44.1 Taking a Penalty
A boat may take a Two-Turns Penalty when she may have broken a rule of Part 2 while racing or a One-Turn Penalty when she may have broken rule 31. Sailing instructions may specify the use of the Scoring Penalty or some other penalty. However,
(a) when a boat may have broken a rule of Part 2 and rule 31 in the same incident she need not take the penalty for breaking rule 31;
(b) if the boat caused injury or serious damage or gained a significant advantage in the race or series by her breach her penalty shall be to retire.

44.2 One-Turn and Two-Turns Penalties
After getting well clear of other boats as soon after the incident as possible, a boat takes a One-Turn or Two-
Turns Penalty by promptly making the required number of turns in the same direction, each turn including one tack and one gybe. When a boat takes the penalty at or near the finishing line, she shall return completely to the course side of the line before finishing.
Former rule 31.2 is now part of rule 44 (above). Pretty straightforward, this! You can (under most circumstances!) exonerate yourself for hitting a mark by doing a prompt penalty turn - always remembering that rule 21 requires you to keep clear of any boats not doing turns. You can do the penalty turn by sailing a circle around the mark or not - as you see fit - so long as the turn is done “as soon as possible”.

If you hit a finish mark, you can also just gybe around it, tack back onto your original tack on which you hit the mark, and finish. This takes care of the part which says "she shall sail completely to the course side of the line before finishing".

Note that rule 44.1(a) points out that if a boat breaks "a rule of Part 2 and rule 31 in the same incident she need not take the penalty for breaking rule 31". In so many words, one penalty per incident is all you need to do.

Instead of a picture (which I don't have and which wouldn't help very much!) may I suggest you do as I say not as I do: Don't get so upset - especially in a blow - at having to do a turn or two, that you rip the boat around so fast and in such a rage that you capsize or swamp the boat (as I have done).

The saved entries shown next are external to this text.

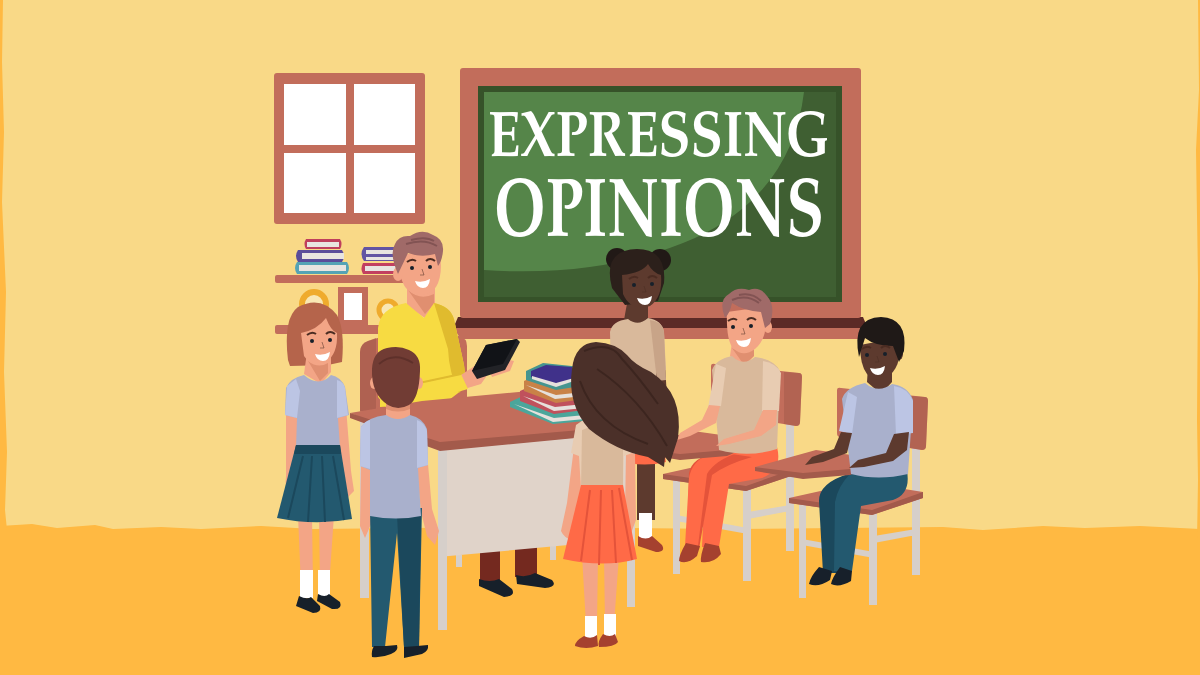
<!DOCTYPE html>
<html lang="en">
<head>
<meta charset="utf-8">
<title>Expressing Opinions</title>
<style>
:root{--wall:#f9d987;--floor:#ffb942;--wood:#c26d5b;--wood-dark:#a35a4b;--ledge:#5c2a26;--green:#558549;--green-dark:#3f5f32;--green-edge:#365229;--white:#fff;--steel:#d6cfca;--panel:#e0d3c9;--skin:#f3a586;--skin-shade:#e08f70;--brown:#5d3a2e;--brown-shade:#4b2c22;--shirt:#a9b0cc;--shirt-light:#bcc5e4;--navy:#23596f;--navy-dark:#1b485c;--tan:#d9b99b;--tan-light:#e8ccb2;--coral:#ff6a47;--coral-dark:#e4533a;--yellow:#f7db42;--yellow-dark:#e0bb2e;--black:#17202a;--mauve:#a06a68;--auburn:#b5644b;--shoe:#a5412f}
*{margin:0;padding:0;box-sizing:border-box}
body{width:1200px;height:675px;overflow:hidden;background:var(--wall)}
.slide{position:relative;width:1200px;height:675px;overflow:hidden}
.scene,.title svg{position:absolute;left:0;top:0;width:1200px;height:675px;display:block}
.title text{font-family:"TeX Gyre Pagella","Noto Serif",serif;font-weight:700;fill:var(--white)}
.wood{fill:var(--wood)}.white{fill:var(--white)}.steel{fill:var(--steel)}.skin{fill:var(--skin)}.brown{fill:var(--brown)}.shirt{fill:var(--shirt)}.light{fill:var(--shirt-light)}.navy{fill:var(--navy)}.tan{fill:var(--tan)}.tan-light{fill:var(--tan-light)}.coral{fill:var(--coral)}.black{fill:var(--black)}.mauve{fill:var(--mauve)}.shoe{fill:var(--shoe)}.shade{fill:var(--skin-shade)}
.fold{fill:none;stroke-width:2}
</style>
</head>
<body>
<main class="slide">
<svg class="scene" viewBox="0 0 1200 675" role="img" aria-label="A teacher and six pupils talking in a classroom">
<defs>
<g id="chair">
<path class="steel" d="M702 484h7v38h-7zM786 420h8v131h-8zM676 515l72 13v6l-72-13zM748 512l42-7v6l-42 8z"/>
<path class="wood" d="M711 366q0-3 4-2l84 9q3 0 3 4l-2 45q0 4-4 4l-82-13q-3 0-3-4z"/>
<path d="M784 372l15 1q3 0 3 4l-2 45q0 4-4 4l-12-2z" fill="var(--wood-dark)" opacity=".5"/>
<path class="steel" d="M673 478h7v96h-7zM743 488h8v93h-8z"/>
<path class="wood" d="M663 474l72-16 62 10v6l-51 17-83-12z"/>
<path d="M663 474l83 12 51-18v6l-51 17-83-12z" fill="var(--wood-dark)"/>
</g>
<g id="tablet">
<path class="wood" d="M632 448l61-17 64 9-30 14-47 4z"/>
<path d="M632 448l48 6 47-4 30-10v3l-30 13-47 4-48-8z" fill="var(--wood-dark)"/>
</g>
<g id="face">
<circle cx="-9" cy="-3" r="2" class="black"/><circle cx="9" cy="-4" r="2" class="black"/>
<path d="M-14-9q5-4 9-1M5-10q4-4 9 0" fill="none" stroke="var(--brown-shade)" stroke-width="2"/>
<path d="M1-2l2 6h-4" fill="none" stroke="var(--brown-shade)" opacity=".5"/>
<path class="white" d="M-6 10q8 2 15-2-1 9-7 9-6 0-8-7z"/>
</g>
</defs>

<g id="floor" fill="var(--floor)">
<path d="M0 526l32-2 25 4 38-3 18 4 48-2 40 2 60-3 52 3 200-2 220 2 210-2 40 3 60-4 42 2 55-2 60 3V675H0z"/>
<path d="M0 0h3l-1 62 2 70-2 70 4 90-2 80 3 80-2 58 2 20H0zM1200 0h-2l1 90-3 60 2 130-1 140 1 60-1 60h3z"/>
</g>

<g id="window">
<rect class="wood" x="274" y="73" width="151" height="151" rx="3"/>
<path class="white" d="M284 84h62v61h-62zM354 84h61v61h-61zM284 153h62v60h-62zM354 153h61v60h-61z"/>
</g>

<g id="shelves">
<rect class="wood" x="275" y="275" width="135" height="8" rx="2"/>
<rect class="wood" x="275" y="325" width="120" height="9" rx="2"/>
<path d="M297 262h50q4 6 0 12h-50q-4-6 0-12z" fill="#55a3b5"/><path d="M299 265h47v6h-47z" fill="#e8e4e0"/>
<path d="M298 250h44q4 6 0 12h-44q-4-6 0-12z" fill="#5a4c9a"/><path d="M302 253h42v6h-42z" fill="#e8e4e0"/>
<path d="M306 239h34q3 5 0 10h-34q-3-5 0-10z" fill="#bf3f5c"/><path d="M307 242h32v5h-32z" fill="#e8e4e0"/>
<path d="M363 263h40v11h-40q-3-5 0-11z" fill="#c23f60"/><path d="M365 266h38v5h-38z" fill="#e8e4e0"/>
<path d="M364 247h38v14h-38q-5-7 0-14z" fill="#6354a3"/><path d="M366 250h34v4h-34zM366 257h34v3h-34z" fill="#e8e4e0"/>
<circle cx="314" cy="304" r="12" fill="#f9e7b4" stroke="#efab2d" stroke-width="6"/>
<circle cx="388" cy="310" r="9" fill="#f9e7b4" stroke="#efab2d" stroke-width="5"/>
<rect class="wood" x="338" y="287" width="30" height="38"/><rect class="white" x="344" y="293" width="18" height="27"/>
</g>

<g id="chalkboard">
<path d="M458 317h405l5 12H453z" fill="var(--ledge)"/>
<path class="wood" d="M453 328h419l-8 11H461z"/>
<rect class="wood" x="460" y="68" width="401" height="250" rx="3"/>
<rect x="478" y="86" width="364" height="216" fill="var(--green-edge)"/>
<rect x="484" y="92" width="352" height="205" fill="var(--green)"/>
<path d="M804 92h32v205H484v-27q120 8 211-32 97-45 109-146z" fill="var(--green-dark)"/>
</g>

<g id="teacher">
<path class="wood" d="M360 352q0-8 8-11l16-5h75q8 2 8 10v65H360z"/>
<path d="M360 352q0-8 8-11l8-3v74h-16z" fill="var(--wood-dark)" opacity=".6"/>
<path d="M480 545h20v38h-20zM515 545h22v32h-22z" fill="#74291f"/>
<path class="black" d="M479 579q11 4 20 0l13 10q4 7-8 8l-25-11zM516 575q10 3 19-2l17 7q6 7-7 8l-28-4z"/>
<path class="skin" d="M407 280h28v24l-10 14-18-12z"/><path class="shade" d="M408 290q12 11 26 4v10l-9 10z"/>
<path class="skin" d="M397 256l42-8q5 26-3 39-13 15-28 3-8-6-11-34z"/>
<ellipse class="skin" cx="398" cy="274" rx="5" ry="7"/>
<path class="mauve" d="M398 274q-9-20-3-30 4-9 15-8 12-8 23-1 11 4 10 16-1 10-5 15l-3-12q-14 4-27-1z"/>
<path d="M406 244q18-6 31 2M411 240q15-4 23 1" class="fold" stroke="#825353"/>
<use href="#face" x="421" y="271"/>
<path d="M378 328q2-20 28-25l18 15 10-15q16 3 20 16l10 46 2 22-17 13-63 7-8-10z" fill="var(--yellow)"/>
<path d="M434 303q16 3 20 16l10 46 3 18-8 10q-10-20-11-44z" fill="var(--yellow-dark)"/>
<path class="skin" d="M458 377l18-12 10-8 9 9-7 8-7 10-20 6zM490 372l14-13 10 2-4 10-18 6z"/>
<path d="M380 350l24 36 57-12 7 15-57 16-31 2z" fill="var(--yellow)"/><path d="M405 386l56-12" class="fold" stroke="var(--yellow-dark)"/>
<path d="M472 371l14-26 31-6 3 3-15 28-28 9z" fill="#222327"/><path d="M472 371l14-26 31-6-14 25z" fill="#111317"/>
</g>

<g id="bun-girl">
<path class="brown" d="M637 455h18v65h-18z"/><path class="white" d="M639 513h13v26h-13z"/>
<path class="shoe" d="M638 536q8 5 14 0l10 9q4 7-6 7l-18-6z"/>
<path class="brown" d="M628 298h20v22l-9 10-15-10z"/><path class="brown" d="M651 350h13l4 62-7 30-9-12z"/>
<path class="coral" d="M613 408h44l9 54q-24 6-52-2z"/>
<path class="tan" d="M610 332q2-11 18-13 10 8 20-1 14 2 16 14l2 38-10 1 1 45h-45z"/><path d="M650 320q13 2 14 12l2 48-9 1z" fill="#c8a488"/>
<circle cx="617" cy="259" r="11" fill="#211916"/><circle cx="660" cy="260" r="11" fill="#211916"/>
<path d="M612 288q-10-38 25-39 30 0 27 34l-6 18-33 4z" fill="#2c201b"/>
<path class="brown" d="M622 275q20-2 26-11 5 9 13 11 2 22-11 31-19 6-27-12z"/>
<use href="#face" x="643" y="288"/>
</g>

<g id="teacher-desk">
<path class="steel" d="M360 415h9v183h-9zM627 450h8v157h-8zM456 555h6v12h-6zM550 545h6v15h-6z"/>
<path d="M438 446l196-18v111l-196 18z" fill="var(--panel)"/>
<path class="steel" d="M438 446h9v184h-9z"/>
<path class="wood" d="M350 413l72-12 118-11 98 35v7l-198 17z"/><path d="M350 413l90 29 198-17v7l-198 19-90-33z" fill="var(--wood-dark)"/>
<g id="desk-books">
<path d="M510 402l17-8 58 5v22l-32 3-43-17z" fill="#4ba69b"/><path d="M514 404l40 14 31-3v4l-32 3z" fill="#e6e1dc"/>
<path d="M520 391l18-8 46 6v21l-30 4-34-13z" fill="#c0515c"/><path d="M523 396l32 11 29-3v4l-30 3z" fill="#e6e1dc"/>
<path d="M524 381l17-8 43 4v22l-28 4-32-12z" fill="#c98247"/><path d="M526 385l30 10 28-3v4l-29 3z" fill="#e6e1dc"/>
<path d="M526 371l17-8 38 4v19l-25 4-30-10z" fill="#46958f"/>
<path d="M531 371l15-6 26 2 2 13-18 6-25-9z" fill="#40318a"/><path d="M532 376l24 7 18-5v3l-18 6-24-8z" fill="#e6e1dc"/>
</g>
</g>

<g id="seated-coral-boy">
<use href="#chair"/>
<path class="coral" d="M720 449l57-2q6 23-15 31l-33 6-10 63h-17l3-70q2-18 15-28z"/>
<path d="M718 452l34 5q-25 7-40 18l-13 74-12-3 2-73q3-16 29-21z" fill="var(--coral-dark)"/>
<path class="coral" d="M708 455l32-3q-25 8-33 22l-9 72h-13l4-68q3-17 19-23z"/>
<path class="shoe" d="M686 543l14 3-3 10q-10 9-18 5 0-6 7-18zM705 543l14 3 2 8q-8 10-20 8-1-6 4-19z"/>
<use href="#tablet"/>
<path class="skin" d="M732 342h22v14l-10 11-14-11z"/><path class="shade" d="M732 348q12 8 22 1v7l-10 9z"/>
<path class="tan" d="M712 370q4-11 20-14 11 11 23 1 19 2 25 14l-3 78q-28 9-58 1z"/>
<path class="tan-light" d="M763 361q13 2 18 12l-2 38h-17z"/><path class="tan-light" d="M716 364l10 4-5 38-13 2z"/>
<path class="skin" d="M709 405l11 1-4 17-26 13-13 4 3-7 22-13zM763 410h14l-1 15-15 11-32 8-13 2 8-7 30-9z"/>
<path class="skin" d="M727 312l36-5q8 28-8 42-12 9-22-1-7-8-6-36z"/><ellipse class="skin" cx="768" cy="327" rx="4" ry="6"/>
<path class="mauve" d="M725 318q-7-18 4-24 8-8 20-4 11-4 18 6 9 10 3 28l-5 4-4-16q-17-1-29-9-2 10-7 15z"/>
<path d="M732 300q15-6 27 3M739 295q13-3 22 6" class="fold" stroke="#825353"/>
<use href="#face" x="742" y="330"/>
</g>

<g id="seated-navy-boy">
<use href="#chair" x="126" y="24"/>
<path d="M848 474l36 2q-34 10-36 21l-9 76h-16l-4-72q0-18 29-27z" fill="var(--navy-dark)"/>
<path class="navy" d="M850 474l57-3q4 23-14 29l-32 6-9 65h-18l1-69q3-16 15-28z"/>
<path class="black" d="M819 567l13 4-2 9q-12 8-21 4 1-7 10-17zM840 567l12 4-1 10q-12 7-20 3 1-6 9-17z"/>
<use href="#tablet" x="123" y="19"/>
<path class="brown" d="M868 366h24v16l-11 12-14-12z"/>
<path class="shirt" d="M842 399q4-12 23-16 13 11 27 1 16 2 21 16l-5 74q-30 7-57 0z"/>
<path class="light" d="M894 386q14 2 19 15v32l-17 2zM848 392l9 5-5 37-13-3z"/>
<path class="brown" d="M841 432l11 1-5 20-24 9-18 3 7-8 22-8zM894 434l15-2-2 18-14 11-29 6-15 1 9-8 28-7z"/>
<path class="brown" d="M860 345l37-7q7 24-7 37-13 10-23-1-7-9-7-29z"/><ellipse class="brown" cx="899" cy="354" rx="4" ry="6"/>
<path d="M859 357q-8-39 22-40 27 1 23 34l-5 11-6-16q-18 0-28-8z" fill="#1f1917"/>
<use href="#face" x="876" y="358"/>
</g>

<g id="long-hair-girl">
<path class="skin" d="M574 447l12 4-8 66-6 23q-8-2-11-9l6-28zM626 451l9 3 1 66-6 16-5-20z"/>
<path class="skin" d="M582 555h16l-1 70h-11zM604 555h15l-5 70h-9z"/>
<path class="white" d="M585 616h12v22h-12zM604 614h12v23h-12z"/>
<path class="shoe" d="M584 636q7 4 13-1l1 11q-12 4-23 0 0-5 9-10zM603 634q7 4 12 0l3 8q-3 5-19 5-2-5 4-13z"/>
<path class="tan-light" d="M576 425q10-9 30-9 22 2 29 18v18l-11 4-1 34h-42l-2-34-8-3z"/><path class="tan" d="M582 430q18-9 41 12v48h-42z"/>
<path class="coral" d="M581 485h42l14 74q-33 9-74 0z"/><path d="M590 490l-9 71M601 490l-2 75M612 490l4 73M619 488l13 72" class="fold" stroke="var(--coral-dark)"/>
<path d="M572 369q3-26 24-27 20 1 31 13 8 10 24 17 33 22 27 66l-8 25-5-6-1 10-16-10q-32-6-59-28-22-25-17-60z" fill="#4b3029"/>
<path d="M584 351q27-11 38 8 16 17 36 45M580 381q15 44 68 63M597 369q42 28 70 77" class="fold" stroke="#3c251f"/>
</g>

<g id="auburn-girl">
<path d="M288 360q-5-42 10-53 23-12 39 8 8 15 5 47l-14 3-38 1z" fill="var(--auburn)"/>
<path class="skin" d="M307 352h24v20l-10 12-17-10z"/><path class="shade" d="M308 361q10 8 20 2v10l-8 8z"/>
<path class="skin" d="M301 333q16-3 25-15 5 13 11 15 1 21-11 29-15 5-22-6z"/>
<use href="#face" x="321" y="344"/>
<path class="skin" d="M286 407h13l-4 77q2 9-4 12-7-7-5-20zM335 407h11l5 64 3 20-6 6-5-19z"/>
<path class="skin" d="M298 515h14l1 72h-12zM319 515h15l-5 72h-9z"/>
<path class="white" d="M300 570h13v28h-13zM318 570h12v27h-12z"/>
<path class="black" d="M299 596q8 4 12 1l9 9q2 7-7 7l-17-7zM318 594q7 4 11 0l11 8q3 8-8 7l-15-8z"/>
<path class="shirt" d="M286 388q4-10 18-13 15 13 27 0 10 2 14 12l4 28-11 3 2 30h-44l1-30-12-3z"/><path class="light" d="M287 386l9-7 4 12-3 27-12-3zM337 380q7 2 8 8l3 27-11 3z"/>
<path class="navy" d="M296 445h44l12 74q-37 7-75-1z"/><path d="M303 456l-15 62M312 456l-4 66M322 456l3 66M333 456l11 64" class="fold" stroke="var(--navy-dark)"/><path d="M296 445h44l1 9h-47z" fill="var(--navy-dark)"/>
</g>

<g id="back-boy">
<path class="skin" d="M361 465h9l1 59-6 14-5-12zM416 464h12l4 45 7 22-4 14-8-9-6-24z"/>
<path class="navy" d="M370 508h52l-3 139h-15l-7-114-12 114h-13z"/><path d="M397 515h24l-2 132h-15z" fill="var(--navy-dark)"/>
<path class="black" d="M374 646h12l11-1q2 6-6 9-9 4-19 3-1-6 2-11zM404 647l13-1 11-1q1 6-6 9l-18 4z"/>
<path class="skin" d="M386 396h24v20q-12 10-24 0z"/><path class="shade" d="M386 402q12 8 24 0v7q-12 5-24 0z"/>
<path class="shirt" d="M361 427q7-10 25-12 12 8 24 0 13 3 17 14l1 36-10 3 3 48q-25 5-51 0v-46l-10-4z"/><path class="light" d="M361 427q4-6 9-7v49l-10-3zM417 420q8 3 10 11l1 34-11 3z"/>
<ellipse class="skin" cx="374" cy="383" rx="4" ry="6"/><ellipse class="skin" cx="419" cy="383" rx="4" ry="6"/>
<path d="M372 369q1-18 15-21 12-3 22 2 12 5 11 21-1 28-11 34-11 6-21 0-17-11-16-36z" fill="#713c34"/>
<path d="M379 364q15-13 34-1" class="fold" stroke="#5e302a"/>
</g>
</svg>
<h1 class="title" aria-label="Expressing Opinions">
<svg viewBox="0 0 1200 675">
<text x="488" y="156" font-size="65" textLength="342" lengthAdjust="spacingAndGlyphs">EXPRESSING</text>
<text x="494" y="236" font-size="83" textLength="330" lengthAdjust="spacingAndGlyphs">OPINIONS</text>
</svg>
</h1>
</main>
</body>
</html>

Tip: Most people find it faster to gybe first (rather than tacking) when initiating a penalty turn.
In my experience, we Wayfarers always seem to have the Two-Turns Penalty available to us - except of course if a foul causes injury or serious damage. I have yet to see a situation where the "significant advantage" has applied. I suppose it would apply if a boat came in to the windward mark on port, faced an endless parade of starboard tackers and decided to butt in and take a penalty that might cost her a lot less than waiting for 20 boats to go by?

Three minutes before the start. If Leif Trier Jensen (W8420, port tack) fouls Mogens Just (W4645) here, Leif can do a Two-Turns Penalty to exonerate himself (unless he caused injury or serious damage). He can - must in fact - immediately sail well clear of all other boats and do his turns. With luck, he'll have the turns completed in time to still have a go at a good start.